Despite having the majority in the Senate, more than a few Democrats were somewhat wary of FDR’s proposals. Joe Robinson worked hard to pass President Roosevelt’s legislative agenda. His forceful personality and leadership style kept Democrats from defecting.
Darrell St. Claire was a long-time employee of the United States Senate (as well as the son-in-law of Tennessee Congressman Sam D. McReynolds) and in an oral history for the Senate Historian’s Office, recalled Senator Joe T. Robinson.
“He was one of the greatest men I think I ever saw,” St. Claire said. “He was a tremendous, commanding person, with a terrifying open air voice.

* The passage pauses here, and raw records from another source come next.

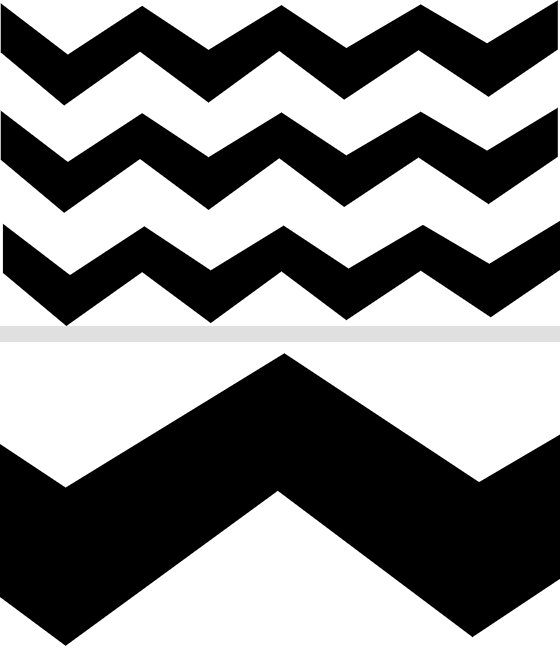
Top, the full canvas; bottom, a detail of the centre.
Give the GLSL for this pattern, as a Shadertoy shader.

```glsl
// Three bold black zigzag bands on white, with slightly uneven hand-cut corners.

// Corner i (0 to 8) of a band's upper edge; even corners are peaks, y points down.
vec2 upperCorner(int i) {
    float k = float(i / 2);
    float odd = mod(k, 2.0);
    float inner = (i == 0 || i == 8) ? 0.0 : 1.0;
    vec2 peak = vec2(1.0 + 191.0 * k + 3.0 * inner, 4.5 - k + 4.5 * inner);
    vec2 valley = vec2(93.0 + 191.0 * k + 2.0 * odd, 75.0 - 4.5 * k - 2.0 * odd);
    return i % 2 == 0 ? peak : valley;
}

// Corner i of a band's lower edge.
vec2 lowerCorner(int i) {
    float k = float(i / 2);
    vec2 peak = vec2(1.0 + 191.0 * k, 72.0 - k);
    vec2 valley = vec2(88.0 + 192.0 * k + 6.0 * mod(k, 2.0), 145.0 - 4.0 * k);
    return i % 2 == 0 ? peak : valley;
}

// Signed distance below the line through a and b.
float belowLine(vec2 p, vec2 a, vec2 b) {
    vec2 along = normalize(b - a);
    return along.x * (p.y - a.y) - along.y * (p.x - a.x);
}

// Signed distance to one band, negative inside.
float zigzagBand(vec2 p) {
    float upper = 0.0;
    float lower = 0.0;
    for (int i = 0; i < 8; i++) {
        vec2 a = upperCorner(i);
        vec2 c = lowerCorner(i);
        if (i == 0 || p.x >= a.x) upper = belowLine(p, a, upperCorner(i + 1));
        if (i == 0 || p.x >= c.x) lower = belowLine(p, c, lowerCorner(i + 1));
    }
    float ends = abs(p.x - 383.0) - 382.0;
    return max(max(-upper, lower), ends);
}

void mainImage(out vec4 fragColor, in vec2 fragCoord) {
    // Canvas spans 768 by 448 units, measured from the top left
    vec2 uv = fragCoord / iResolution.xy;
    vec2 p = vec2(uv.x, 1.0 - uv.y) * vec2(768.0, 448.0);
    float pixel = 768.0 / iResolution.x;

    // Stack the bands; the last sits a little lower and to the right
    float dist = 1000.0;
    for (int j = 0; j < 3; j++) {
        float last = j == 2 ? 1.0 : 0.0;
        vec2 offset = vec2(3.0 * last, 147.5 * float(j) + 8.0 * last);
        dist = min(dist, zigzagBand(p - offset));
    }

    float ink = clamp(0.5 - dist / pixel, 0.0, 1.0);
    fragColor = vec4(vec3(1.0 - ink), 1.0);
}
```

He could visibly shake the chamber when he wanted to. He never used a note, never used a paper.”
Darrell St. Claire remembered that Robinson “…sat afternoon after afternoon on the floor, waiting, cajoling, counseling, not saying a great deal, but just by his very presence commanding people to keep still and get on with it.”
Joe Robinson was so faithful in promoting and passing Franklin Roosevelt’s legislation that he ran afoul of Senator Huey P. Long of Louisiana. All too often today Huey Long is remembered as some sort of backwoods buffoon, but Darrell St. Claire in his oral history points out the true nature of the Louisiana “Kingfish”. Asked by the interviewer if Long was “just a clown”, St. Clair quickly demurred.
“No, no. He was probably one of the most extraordinary minds that was ever on the floor,” St. Claire replied.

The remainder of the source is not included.